"A Conference of representatives of landowners, farmers and workers has already been invited to consider whether an agreement can be arrived at by these different interests which might provide the stable basis of a national agricultural policy. Meanwhile, measures will be laid before you to give effect to the proposals of the late Government for the encouragement of the sugar beet industry; to provide where practicable for the marking of imported foodstuffs and for dealing with the readjustment and redemption of Tithe Rentcharge.

"Steps will be taken to carry out the principal recommendations of the Committee on the use of preservatives and colouring matter in food and for the ascertainment of costs and profits in the distribution of milk.

"In view of the prevalence of high food prices and their adverse effect upon the cost of living, I have appointed a Commission to investigate the extent and causes of the differences between the prices received by producers of foodstuffs and those paid by consumers.

"Measures will be presented for the consolidation of the Law of Property and of the enactments relating to the procedure of the Supreme Court, for the reform of the system of rating and valuation in England and Wales and of rating in Scotland, for the prolongation of the Rent Restrictions Act and of the Agricultural Rates Act, 1923. You will be asked to facilitate the completion of Land Purchase in Northern Ireland and to guarantee the principal and interest of bonds issued by the Government of the Irish Free State under the Land Act recently passed in that Dominion.

"Bills will be introduced dealing with legitimation by subsequent marriage, separation and maintenance orders, guardianship of children and the improvement of the probationary system.

"Preparations are being made for legislation dealing with the Property and Endowments of the Church of Scotland and with the foundation of a National Library for Scotland.

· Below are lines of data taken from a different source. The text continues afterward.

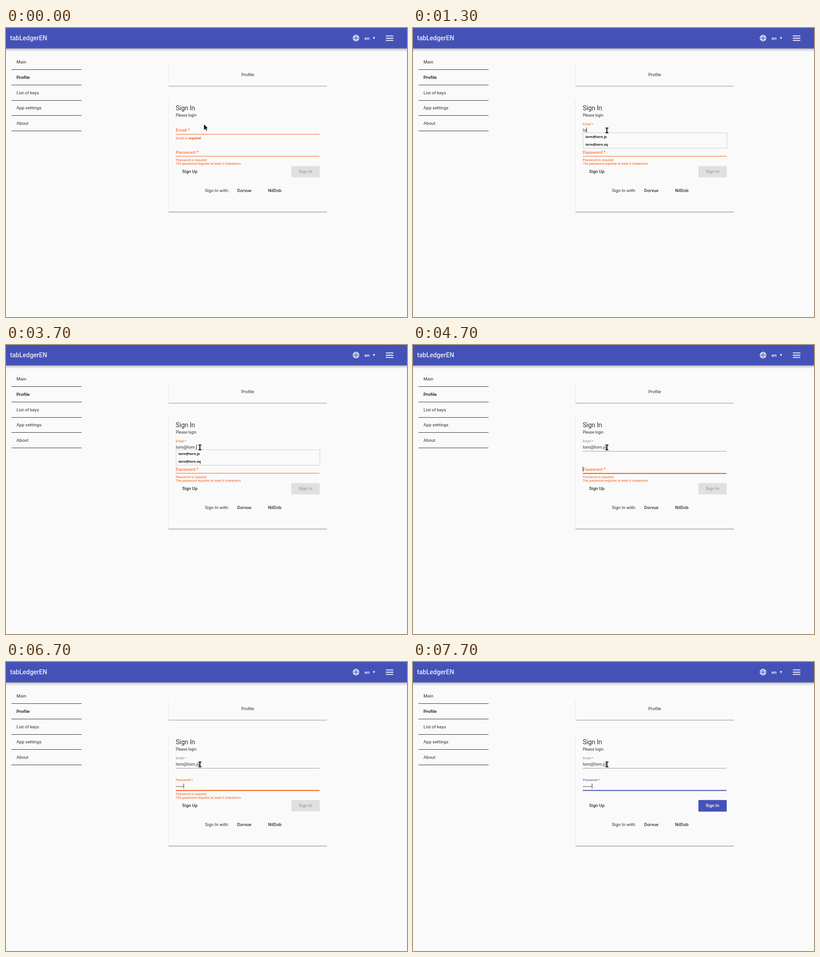
Write an HTML page that moves like this. It is 881x636 px and loops after 8000 ms.

```html
<!DOCTYPE html>
<html lang="en">
<head>
<meta charset="utf-8">
<title>Sign in form</title>
<style>
  html, body { margin: 0; width: 100%; height: 100%; overflow: hidden; background: #fafafa; }
  svg { display: block; width: 881px; height: 636px; }
  text { font: 400 9.8px Roboto, sans-serif; fill: #303030; white-space: pre; }
  .medium { font-weight: 500; }
  .title { font-size: 14px; }
  .sub { font-size: 8.4px; }
  .small { font-size: 7.35px; }
  .error { font-size: 7.35px; fill: #f9560f; }
  .hint { font: 700 7.7px "Open Sans", sans-serif; fill: #111; }
</style>
</head>
<body>
<svg id="stage" viewBox="0 0 881 636">
  <defs>
    <linearGradient id="shade" x1="0" y1="0" x2="0" y2="1">
      <stop offset="0" stop-color="#000" stop-opacity=".42"/>
      <stop offset=".3" stop-color="#000" stop-opacity=".15"/>
      <stop offset="1" stop-color="#000" stop-opacity="0"/>
    </linearGradient>
  </defs>
  <rect width="881" height="636" fill="#fafafa"/>

  <rect y="44.5" width="881" height="8" fill="url(#shade)"/>
  <rect width="881" height="44.8" fill="#4452b7"/>
  <text class="title medium" x="9" y="27.2" style="fill:#e9ebf8">tabLedgerEN</text>
  <g fill="none" stroke="#fff" stroke-width="1.3">
    <circle cx="769" cy="22.3" r="6.4"/>
    <ellipse cx="769" cy="22.3" rx="2.9" ry="6.4"/>
    <path d="M763.2 19.9h11.6M763.2 24.7h11.6"/>
    <path d="M834.5 17.4H851M834.5 22.5H851M834.5 27.4H851" stroke-width="1.8"/>
  </g>
  <text x="787.8" y="26" style="font:700 9.4px 'Liberation Sans',sans-serif;fill:#fff">en</text>
  <path d="M806 20.2h5l-2.5 4.6z" fill="#fff"/>

  <g id="menu"></g>

  <g fill="none">
    <path d="M356.5 84V127M356.5 157V404" stroke="#e6e6e6"/>
    <path d="M357 127.8H705M357 405H705" stroke="#9c9c9c" stroke-width="1.3"/>
    <path d="M358 129H704M358 406.2H704" stroke="#e2e2e2"/>
  </g>
  <text x="531" y="106.4" text-anchor="middle">Profile</text>

  <text class="title" x="373" y="180.6">Sign In</text>
  <text class="sub" x="373" y="194.5">Please login</text>
  <g id="fields"></g>

  <text class="error" id="emailError" x="373" y="244.8">Email is <tspan font-weight="700">required</tspan></text>
  <g id="passError">
    <text class="error" x="373" y="293.3">Password is <tspan font-style="italic">required</tspan></text>
    <text class="error" x="373" y="301">The password requires at least 6 characters</text>
  </g>

  <text class="medium" x="387" y="319.2">Sign Up</text>
  <rect id="buttonShade" x="627" y="305" width="62.2" height="25" rx="1.5" fill="#bbb"/>
  <rect id="button" x="627" y="303.8" width="62.2" height="25" rx="1.5"/>
  <text class="medium" id="buttonText" x="658" y="319.2" text-anchor="middle">Sign In</text>
  <text x="437" y="361.2">Sign In with:</text>
  <text class="medium" x="508" y="361.2">Dorvue</text>
  <text class="medium" x="575.8" y="361.2">NilDob</text>

  <g id="hints">
    <rect id="hintBox" x="373.5" y="230.5" width="316" fill="#fafafa" stroke="#cdcdcd"/>
    <text class="hint" x="379" y="242.2">lorn@lorn.js</text>
    <text class="hint" id="hint2" x="379" y="258.9">lorn@lorn.zq</text>
  </g>

  <path id="arrow" d="M0 0V12.6L2.9 9.9L5 14.4L7.2 13.4L5.2 9.1H8.9Z" fill="#000" stroke="#fff" stroke-width=".5"/>
  <path id="beam" d="M-3.2 -5.2H3.2M-3.2 5.2H3.2M0 -5.2V5.2" fill="none" stroke="#000" stroke-width="1.9"/>
</svg>
<script>
const $ = id => document.getElementById(id);
const LOOP = 8000, LEFT = 373;
const ORANGE = '#f9560f', BLUE = '#4452b7', GRAY = '#858585';
const ADDRESS = 'lorn@lorn.js';

// [time, number of characters]
const emailKeys = [[1100, 1], [1300, 2], [1500, 4], [1700, 5], [2100, 7], [2500, 6], [2700, 7],
  [2900, 8], [3100, 9], [3700, 10], [4100, 11], [4500, 12]];
const passKeys = [[5500, 1], [5900, 2], [6100, 3], [6300, 4], [6700, 5], [6900, 6]];
const typed = (keys, t) => keys.reduce((n, [at, count]) => t >= at ? count : n, 0);

function add(parent, tag, attrs, text = '') {
  const el = document.createElementNS('http://www.w3.org/2000/svg', tag);
  for (const key in attrs) el.setAttribute(key, attrs[key]);
  el.textContent = text;
  return parent.appendChild(el);
}
const show = (el, on) => el.style.display = on ? '' : 'none';
const place = (el, x, y) => el.setAttribute('transform', `translate(${x} ${y})`);

['Main', 'Profile', 'List of keys', 'App settings', 'About'].forEach((name, i) => {
  const y = 78.4 + i * 33.6;
  add($('menu'), 'text', { x: 23, y, 'font-weight': 400, style: i === 1 ? 'font-weight:700' : '' }, name);
  add($('menu'), 'rect', { x: 12, y: Math.round(y + 13), width: 154, height: 1, fill: '#333' });
});

function makeField(name, y) {
  const g = $('fields');
  const label = add(g, 'text', { x: LEFT });
  const word = add(label, 'tspan', {}, name);
  const star = add(label, 'tspan', {}, ' *');
  const value = add(g, 'text', { x: LEFT, y });
  const line = add(g, 'rect', { x: LEFT, y: y + 5.2, width: 315.7 });
  const caret = add(g, 'rect', { y: y - 9, width: 1, height: 11, fill: '#222' });
  return ({ text, color, starColor = color, lineColor = color, floated, focused }) => {
    label.setAttribute('y', floated ? y - 14.7 : y);
    label.style.fontSize = floated ? '7.35px' : '9.8px';
    word.style.fill = color;
    star.style.fill = starColor;
    value.textContent = text;
    line.setAttribute('fill', lineColor);
    line.setAttribute('height', focused ? 2 : 1);
    show(caret, focused);
    const width = text ? value.getComputedTextLength() : 0;
    caret.setAttribute('x', Math.round(LEFT + width));
  };
}
const email = makeField('Email', 228.2);
const password = makeField('Password', 276.5);

function mix(a, b, k) {
  return `rgb(${a.map((v, i) => Math.round(v + (b[i] - v) * k))})`;
}

function drawPointer(t) {
  show($('arrow'), t < 300);
  show($('beam'), t >= 300);
  place($('arrow'), t < 100 ? 434.8 : 432, t < 100 ? 211.8 : 215);
  place($('beam'), t < 500 ? 428 : 426, t < 500 ? 222.5 : 225.3);
}

function draw(t) {
  const chars = typed(emailKeys, t), dots = typed(passKeys, t);
  const onEmail = t >= 700 && t < 4700, onPass = t >= 4700;
  const valid = chars >= 6 && chars !== 10;

  email({
    text: ADDRESS.slice(0, chars),
    color: onPass ? GRAY : valid ? BLUE : ORANGE,
    starColor: onPass ? GRAY : ORANGE,
    lineColor: onPass ? '#949494' : valid ? BLUE : ORANGE,
    floated: t >= 900,
    focused: onEmail
  });
  password({
    text: '•'.repeat(dots),
    color: dots === 6 ? BLUE : ORANGE,
    starColor: ORANGE,
    floated: t >= 4900,
    focused: onPass
  });

  show($('emailError'), !chars);
  show($('passError'), dots < 6);
  show($('hints'), t >= 1300 && t < 4500);
  show($('hint2'), chars < 11);
  $('hintBox').setAttribute('height', chars < 11 ? 34 : 17.5);

  const k = Math.min(1, Math.max(0, (t - 6700) / 400));
  $('button').setAttribute('fill', mix([224, 224, 224], [68, 82, 183], k));
  $('buttonText').style.fill = mix([160, 160, 160], [255, 255, 255], k);
  $('buttonShade').style.opacity = k;
  drawPointer(t);
}

// The screen refreshes every 200 ms, on odd hundreds.
function tick(now) {
  const t = now % LOOP;
  draw(Math.max(0, Math.floor((t - 100) / 200) * 200 + 100));
  requestAnimationFrame(tick);
}
draw(0);
requestAnimationFrame(tick);
</script>
</body>
</html>
```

"Bills will also be laid before you to give effect to three International Conventions dealing with wages in the case of shipwreck and with medical examination and stoke-hold employment of young seamen, to validate certain charges imposed during the war, and to amend and consolidate the Factory and Workshop Acts and the law with regard to the use of road vehicles.

"My Government are hopeful that, with the support of the community at large, they may be able, on the lines here indicated and to be developed as time proceeds, to expedite the solution, in a spirit of unity, of many of the problems that are weighing heavily on the national life, and in this way to remove some of the obstacles that have not ceased, since the termination of the war, to retard the industrial and economic recovery of My people.

"Your labours upon these and all other matters I humbly commend to the blessing of Almighty God."

House adjourned during pleasure.

House resumed at a quarter before four of the clock. The LORD CHANCELLOR on the Woolsack.

Several Lords—Took the Oath.

The Lord Gainford—Affirmed.

Several Lords—Took the Oath.

His Royal Highness the Prince of Wales—Singly, took the Oath.

Several Lords—Took the Oath.